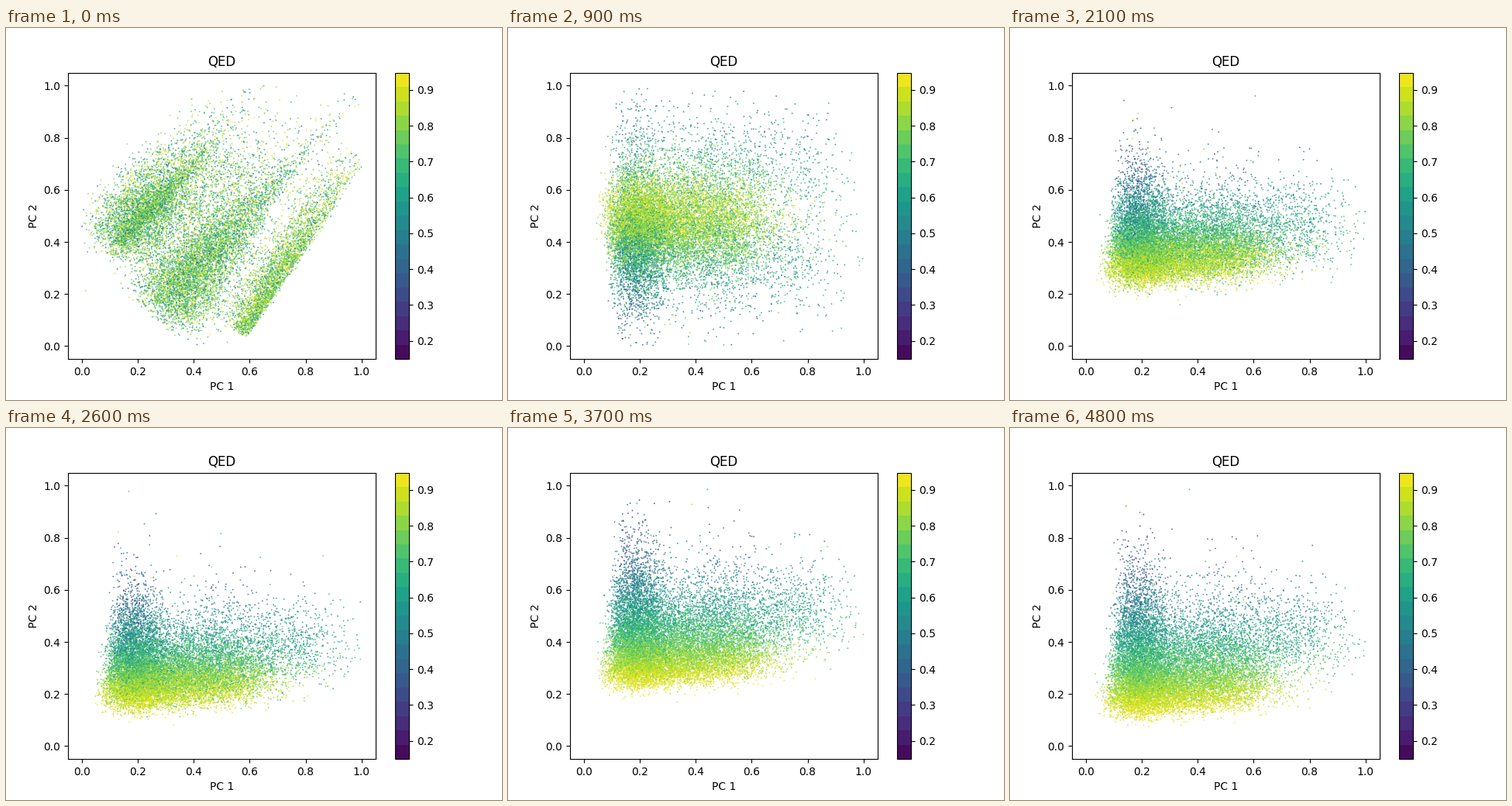
These frames come from a looping animation (640 by 480 pixels, 4900 ms). A matplotlib script:

```python
import numpy as np
import matplotlib.pyplot as plt
from matplotlib.animation import FuncAnimation
from matplotlib.colors import ListedColormap

FRAMES, STEP = 49, 100
N = 15500
QMIN, QMAX = 0.1492, 0.948
FLIP = 12          # the sign of PC 2 swaps here

rng = np.random.default_rng(7)

# Drug-likeness and the settled PC 1: a main lobe, a second lobe and a tail
kind = rng.choice(3, N, p=[0.61, 0.34, 0.05])
loss = np.choose(kind, [0.8 * rng.beta(1.4, 3.9, N),
                        0.8 * rng.beta(1.8, 5.5, N),
                        rng.normal(0.33, 0.08, N)])
qed = np.clip(QMAX - loss, QMIN, QMAX)
loss = QMAX - qed
pc1 = np.choose(kind, [0.015 + rng.gamma(5, 0.046, N) * (1 - loss) + 0.13 * loss,
                       rng.normal(0.46, 0.12, N),
                       rng.normal(0.74, 0.1, N)])
spread = rng.normal(0, 1, N)
branch = rng.random(N) < np.choose(kind, [0.15, 0.35, 0.5])
stray = rng.random(N) < 0.012


def band(center, direction, along, across):
    """Points scattered along a slanted band."""
    u = np.array(direction) / np.hypot(*direction)
    return (center[0] + along * u[0] - across * u[1],
            center[1] + along * u[1] + across * u[0])


def untrained():
    """Three slanted bands, with the good scores leaning to the right one."""
    right = rng.random(N) < np.where(qed > 0.75, 0.28, 0.16)
    group = np.where(right, 2, rng.random(N) < 0.5)
    wide = rng.normal(0, 1, N)
    core = rng.random(N) < 0.16
    t0 = rng.gamma(4, 0.075, N) - 0.27
    t1 = rng.gamma(2.6, 0.115, N) - 0.21
    t2 = 0.85 * rng.beta(1.3, 2.3, N)
    shapes = [
        band((0.235, 0.53), (0.65, 0.76), t0,
             np.where(core, 0.014 * wide - 0.012, 0.068 * wide)),
        band((0.385, 0.26), (0.65, 0.76), t1,
             wide * np.clip(0.072 - 0.1 * t1, 0.022, 0.075)),
        band((0.585, 0.035), (0.535, 0.845), t2,
             np.abs(wide) * (0.04 + 0.05 * t2) + rng.normal(0, 0.006, N)),
    ]
    x = np.choose(group, [s[0] for s in shapes])
    y = np.choose(group, [s[1] for s in shapes])
    # a thin haze fills the gaps between the bands
    haze = rng.random(N) < 0.08
    x = np.where(haze, rng.normal(0.5, 0.12, N), x)
    y = np.where(haze, 0.55 + 0.8 * (x - 0.5) + rng.normal(0, 0.1, N), y)
    keep = (x > 0) & (x < 1) & (y > 0) & (y < 1)
    return (np.where(keep, x, rng.normal(0.38, 0.07, N)),
            np.where(keep, y, rng.normal(0.3, 0.05, N)))


start_x, start_y = untrained()

# Level of the best scores and the slope of each branch over the run
KEYS = [9, 16, 26, 32, 37, 48]
LEVEL = [0.48, 0.385, 0.175, 0.315, 0.245, 0.135]
SLOPE = [0.41, 0.48, 0.54, 0.64, 0.7, 0.74]
BRANCH = [-0.5, 0.15, 0.42, 0.52, 0.6, 0.66]
NOISE = [0.065, 0.038, 0.03, 0.024, 0.024, 0.024]


def layout(i):
    level, slope, side, noise = (np.interp(i, KEYS, v)
                                 for v in (LEVEL, SLOPE, BRANCH, NOISE))
    local = np.random.default_rng(100 + i)
    x = pc1 + local.normal(0, 0.01, N)
    gain = np.where(branch, side, slope)
    y = level + gain * loss * (1 + 0.3 * loss) + 0.06 * np.clip(x - 0.2, 0, 1)
    y += (noise + 0.1 * loss) * (0.9 * spread + 0.4 * local.normal(0, 1, N))
    y += stray * (local.exponential(0.16, N) - 0.04)
    if i < FLIP:
        y = 1 - y
    w = np.exp(-i) if i < 9 else 0
    x, y = x + w * (start_x - x), y + w * (start_y - y)
    inside = (x >= 0) & (x <= 1) & (y >= 0) & (y <= 1)
    return np.column_stack([x, y]), inside


fig, ax = plt.subplots(figsize=(6.4, 4.8), dpi=100)
cmap = ListedColormap(plt.get_cmap("viridis")((np.arange(20) + 0.5) / 20))
dots = ax.scatter(start_x, start_y, c=qed, s=1.9, linewidths=0, alpha=0.75,
                  cmap=cmap, vmin=QMIN, vmax=QMAX)
bar = plt.cm.ScalarMappable(plt.Normalize(QMIN, QMAX), cmap)
fig.colorbar(bar, ax=ax, ticks=np.arange(0.2, 0.95, 0.1))
ax.set(xlim=(-0.05, 1.05), ylim=(-0.05, 1.05),
       xlabel="PC 1", ylabel="PC 2", title="QED")


def draw(i):
    points, inside = layout(i)
    points[~inside] = np.nan
    dots.set_offsets(np.ma.masked_invalid(points))
    return (dots,)


anim = FuncAnimation(fig, draw, frames=FRAMES, interval=STEP,
                     repeat=True, repeat_delay=0)
plt.show()
```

---------------

## Task instructions
Write down the full listing above exactly as it is, except for any images.

## Completed task
These frames come from a looping animation (640 by 480 pixels, 4900 ms). A matplotlib script:

```python
import numpy as np
import matplotlib.pyplot as plt
from matplotlib.animation import FuncAnimation
from matplotlib.colors import ListedColormap

FRAMES, STEP = 49, 100
N = 15500
QMIN, QMAX = 0.1492, 0.948
FLIP = 12          # the sign of PC 2 swaps here

rng = np.random.default_rng(7)

# Drug-likeness and the settled PC 1: a main lobe, a second lobe and a tail
kind = rng.choice(3, N, p=[0.61, 0.34, 0.05])
loss = np.choose(kind, [0.8 * rng.beta(1.4, 3.9, N),
                        0.8 * rng.beta(1.8, 5.5, N),
                        rng.normal(0.33, 0.08, N)])
qed = np.clip(QMAX - loss, QMIN, QMAX)
loss = QMAX - qed
pc1 = np.choose(kind, [0.015 + rng.gamma(5, 0.046, N) * (1 - loss) + 0.13 * loss,
                       rng.normal(0.46, 0.12, N),
                       rng.normal(0.74, 0.1, N)])
spread = rng.normal(0, 1, N)
branch = rng.random(N) < np.choose(kind, [0.15, 0.35, 0.5])
stray = rng.random(N) < 0.012


def band(center, direction, along, across):
    """Points scattered along a slanted band."""
    u = np.array(direction) / np.hypot(*direction)
    return (center[0] + along * u[0] - across * u[1],
            center[1] + along * u[1] + across * u[0])


def untrained():
    """Three slanted bands, with the good scores leaning to the right one."""
    right = rng.random(N) < np.where(qed > 0.75, 0.28, 0.16)
    group = np.where(right, 2, rng.random(N) < 0.5)
    wide = rng.normal(0, 1, N)
    core = rng.random(N) < 0.16
    t0 = rng.gamma(4, 0.075, N) - 0.27
    t1 = rng.gamma(2.6, 0.115, N) - 0.21
    t2 = 0.85 * rng.beta(1.3, 2.3, N)
    shapes = [
        band((0.235, 0.53), (0.65, 0.76), t0,
             np.where(core, 0.014 * wide - 0.012, 0.068 * wide)),
        band((0.385, 0.26), (0.65, 0.76), t1,
             wide * np.clip(0.072 - 0.1 * t1, 0.022, 0.075)),
        band((0.585, 0.035), (0.535, 0.845), t2,
             np.abs(wide) * (0.04 + 0.05 * t2) + rng.normal(0, 0.006, N)),
    ]
    x = np.choose(group, [s[0] for s in shapes])
    y = np.choose(group, [s[1] for s in shapes])
    # a thin haze fills the gaps between the bands
    haze = rng.random(N) < 0.08
    x = np.where(haze, rng.normal(0.5, 0.12, N), x)
    y = np.where(haze, 0.55 + 0.8 * (x - 0.5) + rng.normal(0, 0.1, N), y)
    keep = (x > 0) & (x < 1) & (y > 0) & (y < 1)
    return (np.where(keep, x, rng.normal(0.38, 0.07, N)),
            np.where(keep, y, rng.normal(0.3, 0.05, N)))


start_x, start_y = untrained()

# Level of the best scores and the slope of each branch over the run
KEYS = [9, 16, 26, 32, 37, 48]
LEVEL = [0.48, 0.385, 0.175, 0.315, 0.245, 0.135]
SLOPE = [0.41, 0.48, 0.54, 0.64, 0.7, 0.74]
BRANCH = [-0.5, 0.15, 0.42, 0.52, 0.6, 0.66]
NOISE = [0.065, 0.038, 0.03, 0.024, 0.024, 0.024]


def layout(i):
    level, slope, side, noise = (np.interp(i, KEYS, v)
                                 for v in (LEVEL, SLOPE, BRANCH, NOISE))
    local = np.random.default_rng(100 + i)
    x = pc1 + local.normal(0, 0.01, N)
    gain = np.where(branch, side, slope)
    y = level + gain * loss * (1 + 0.3 * loss) + 0.06 * np.clip(x - 0.2, 0, 1)
    y += (noise + 0.1 * loss) * (0.9 * spread + 0.4 * local.normal(0, 1, N))
    y += stray * (local.exponential(0.16, N) - 0.04)
    if i < FLIP:
        y = 1 - y
    w = np.exp(-i) if i < 9 else 0
    x, y = x + w * (start_x - x), y + w * (start_y - y)
    inside = (x >= 0) & (x <= 1) & (y >= 0) & (y <= 1)
    return np.column_stack([x, y]), inside


fig, ax = plt.subplots(figsize=(6.4, 4.8), dpi=100)
cmap = ListedColormap(plt.get_cmap("viridis")((np.arange(20) + 0.5) / 20))
dots = ax.scatter(start_x, start_y, c=qed, s=1.9, linewidths=0, alpha=0.75,
                  cmap=cmap, vmin=QMIN, vmax=QMAX)
bar = plt.cm.ScalarMappable(plt.Normalize(QMIN, QMAX), cmap)
fig.colorbar(bar, ax=ax, ticks=np.arange(0.2, 0.95, 0.1))
ax.set(xlim=(-0.05, 1.05), ylim=(-0.05, 1.05),
       xlabel="PC 1", ylabel="PC 2", title="QED")


def draw(i):
    points, inside = layout(i)
    points[~inside] = np.nan
    dots.set_offsets(np.ma.masked_invalid(points))
    return (dots,)


anim = FuncAnimation(fig, draw, frames=FRAMES, interval=STEP,
                     repeat=True, repeat_delay=0)
plt.show()
```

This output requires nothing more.